Before you patch a hole in your stucco, make sure the wall is dry. If it isn’t, you should apply a vapor barrier coating to the wall, which will prevent moisture buildup and keep it from evaporating into the air.
You can repair a small hole in the stucco by using a pre-mixed stucco patch kit. The most important step is to follow the manufacturer’s instructions carefully. Then, trowel the patch into place and let it set for the recommended time.
The final step in making a successful stucco repair is to add a pigmented coating to the patch to match the surrounding stucco. The best choice is a sprayed-on acrylic elastomer, which can be tinted in the store to match the color of the stucco. Other acceptable coatings include concrete paints and stains, mineral paints, or lime washes.
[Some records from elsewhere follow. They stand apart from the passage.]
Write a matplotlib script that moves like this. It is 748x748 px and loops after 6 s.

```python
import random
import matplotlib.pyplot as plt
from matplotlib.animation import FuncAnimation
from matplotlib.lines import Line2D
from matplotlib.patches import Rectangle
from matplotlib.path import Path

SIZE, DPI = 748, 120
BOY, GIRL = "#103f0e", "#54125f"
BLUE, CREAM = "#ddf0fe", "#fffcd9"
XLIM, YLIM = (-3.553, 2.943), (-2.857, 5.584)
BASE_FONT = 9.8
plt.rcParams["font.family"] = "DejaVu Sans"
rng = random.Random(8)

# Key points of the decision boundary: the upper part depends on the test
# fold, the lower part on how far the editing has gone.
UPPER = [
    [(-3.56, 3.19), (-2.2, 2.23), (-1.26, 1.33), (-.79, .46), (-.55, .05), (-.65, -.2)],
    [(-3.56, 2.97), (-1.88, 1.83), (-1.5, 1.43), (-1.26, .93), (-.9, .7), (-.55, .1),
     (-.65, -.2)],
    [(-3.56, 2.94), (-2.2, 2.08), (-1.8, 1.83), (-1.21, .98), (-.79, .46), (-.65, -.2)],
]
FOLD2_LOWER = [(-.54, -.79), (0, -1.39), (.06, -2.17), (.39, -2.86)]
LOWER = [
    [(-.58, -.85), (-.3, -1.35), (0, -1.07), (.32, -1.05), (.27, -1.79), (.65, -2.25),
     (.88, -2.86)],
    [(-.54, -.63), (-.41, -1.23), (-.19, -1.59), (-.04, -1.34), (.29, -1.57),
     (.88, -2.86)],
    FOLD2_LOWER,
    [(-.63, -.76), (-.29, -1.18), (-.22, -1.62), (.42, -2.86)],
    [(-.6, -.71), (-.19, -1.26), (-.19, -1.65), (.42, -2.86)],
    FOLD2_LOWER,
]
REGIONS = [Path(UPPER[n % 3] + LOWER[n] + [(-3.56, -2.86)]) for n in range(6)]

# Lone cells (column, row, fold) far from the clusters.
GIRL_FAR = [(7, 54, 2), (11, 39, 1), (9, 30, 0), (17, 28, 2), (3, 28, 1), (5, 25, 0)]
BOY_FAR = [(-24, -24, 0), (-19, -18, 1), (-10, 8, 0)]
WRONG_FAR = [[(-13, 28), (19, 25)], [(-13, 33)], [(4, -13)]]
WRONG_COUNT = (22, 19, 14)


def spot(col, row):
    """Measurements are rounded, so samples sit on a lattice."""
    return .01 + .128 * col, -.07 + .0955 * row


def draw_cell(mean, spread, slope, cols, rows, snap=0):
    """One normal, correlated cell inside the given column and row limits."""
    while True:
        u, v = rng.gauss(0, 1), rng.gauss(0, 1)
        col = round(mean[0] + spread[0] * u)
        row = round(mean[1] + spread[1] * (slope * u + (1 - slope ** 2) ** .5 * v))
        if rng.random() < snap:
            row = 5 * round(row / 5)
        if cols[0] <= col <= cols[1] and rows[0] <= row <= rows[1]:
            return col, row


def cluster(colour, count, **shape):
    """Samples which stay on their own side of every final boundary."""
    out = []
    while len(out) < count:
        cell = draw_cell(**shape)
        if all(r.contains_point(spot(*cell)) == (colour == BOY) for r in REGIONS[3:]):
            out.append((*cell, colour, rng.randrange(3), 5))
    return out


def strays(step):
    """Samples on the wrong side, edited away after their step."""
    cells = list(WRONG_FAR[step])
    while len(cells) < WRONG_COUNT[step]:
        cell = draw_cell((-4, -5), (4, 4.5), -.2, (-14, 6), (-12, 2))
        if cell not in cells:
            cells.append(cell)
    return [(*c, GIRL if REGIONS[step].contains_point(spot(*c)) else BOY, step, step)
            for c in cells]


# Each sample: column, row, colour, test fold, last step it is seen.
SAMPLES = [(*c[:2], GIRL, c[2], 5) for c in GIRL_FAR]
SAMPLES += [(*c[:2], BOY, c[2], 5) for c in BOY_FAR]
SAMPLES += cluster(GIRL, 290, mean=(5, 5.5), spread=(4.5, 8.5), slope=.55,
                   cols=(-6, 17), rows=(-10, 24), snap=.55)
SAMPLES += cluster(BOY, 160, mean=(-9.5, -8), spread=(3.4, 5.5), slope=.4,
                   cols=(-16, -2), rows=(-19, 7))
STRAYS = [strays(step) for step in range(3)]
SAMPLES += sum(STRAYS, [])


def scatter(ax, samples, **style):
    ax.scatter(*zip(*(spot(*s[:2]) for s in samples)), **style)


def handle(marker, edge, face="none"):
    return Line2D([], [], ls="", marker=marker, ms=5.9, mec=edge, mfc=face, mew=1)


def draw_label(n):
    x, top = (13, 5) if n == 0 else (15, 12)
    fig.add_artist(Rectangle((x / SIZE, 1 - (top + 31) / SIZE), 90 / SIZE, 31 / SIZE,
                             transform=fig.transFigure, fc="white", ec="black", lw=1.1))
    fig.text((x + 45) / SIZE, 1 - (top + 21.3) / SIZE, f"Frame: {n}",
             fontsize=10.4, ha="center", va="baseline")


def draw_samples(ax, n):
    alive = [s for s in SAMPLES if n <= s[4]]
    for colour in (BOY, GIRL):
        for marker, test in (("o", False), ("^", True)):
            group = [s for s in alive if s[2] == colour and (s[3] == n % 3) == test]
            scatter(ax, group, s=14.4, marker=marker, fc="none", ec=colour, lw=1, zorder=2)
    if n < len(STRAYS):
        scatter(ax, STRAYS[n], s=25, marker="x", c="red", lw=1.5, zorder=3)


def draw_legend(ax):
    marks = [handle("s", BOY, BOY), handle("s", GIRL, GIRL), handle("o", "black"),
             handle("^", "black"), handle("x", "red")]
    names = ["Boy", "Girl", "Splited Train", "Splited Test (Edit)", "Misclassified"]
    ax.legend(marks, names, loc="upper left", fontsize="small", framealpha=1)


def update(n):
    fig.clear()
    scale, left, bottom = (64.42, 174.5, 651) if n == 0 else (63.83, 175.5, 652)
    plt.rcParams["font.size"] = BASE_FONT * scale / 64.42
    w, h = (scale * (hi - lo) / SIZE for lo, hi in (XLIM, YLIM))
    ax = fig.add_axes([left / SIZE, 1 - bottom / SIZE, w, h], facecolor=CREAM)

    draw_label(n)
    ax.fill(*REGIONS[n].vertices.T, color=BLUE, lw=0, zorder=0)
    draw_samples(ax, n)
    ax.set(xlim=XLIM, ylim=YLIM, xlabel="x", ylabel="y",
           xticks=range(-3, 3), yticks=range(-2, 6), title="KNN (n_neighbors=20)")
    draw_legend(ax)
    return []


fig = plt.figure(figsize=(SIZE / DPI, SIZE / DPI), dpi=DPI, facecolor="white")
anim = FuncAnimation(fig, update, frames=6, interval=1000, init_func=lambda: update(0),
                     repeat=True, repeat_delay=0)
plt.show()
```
Before you start working, determine whether the stucco on your house is made of lime or Portland cement. To do this, use muriatic acid on a sample piece of stucco. The acid should dissolve the lime but not the Portland cement. If the acid dissolves the Portland cement, then you need to use a different stucco mix on the repairs.
Mold can be a serious issue for stucco owners. Molds need moisture to thrive and often grow on or under the stucco surface. If this isn’t dealt with, it can lead to further problems with the structure of the home. The best way to deal with mold is to prevent it from growing in the first place. This is done by properly sealing the exterior of your home and keeping it clean.
Stucco needs to be washed regularly to keep it free of dirt and debris. This helps to prevent the buildup of organic material that provides a food source for molds. Stucco also requires a good water-resistant seal to help prevent the ingress of moisture into and behind the walls. This is especially important for homes in wet climates where mold can thrive.
Water intrusion into stucco is often caused by the lack of a drainage plane or weep screed. This causes the moisture to remain trapped in the wall cavities, which can cause mold and rot. The problem can be exacerbated if the wrong materials are used in a repair and installation project. For example, the use of hard cementitious materials incompatible with stucco can exacerbate decay instead of slowing it down or preventing it.
If a house is flooded or has experienced a significant amount of rain, it’s a good idea to call in a professional to check out the stucco to see if any damage was caused. If not addressed promptly, this can lead to severe structural damage that is not covered by homeowners’ insurance.
Stucco and EIFS need to be cleaned frequently as they are susceptible to stains. Stains can be caused by many different things, including a buildup of algae, oil, and other pollutants in the air. It is best to use a pressure washer to remove stains. Start with low pressure and work up as needed. It’s also a good idea to use a brush attachment to scrub away stubborn stains. A mixture of water and regular dish soap or oxygen bleach works well for cleaning the stucco.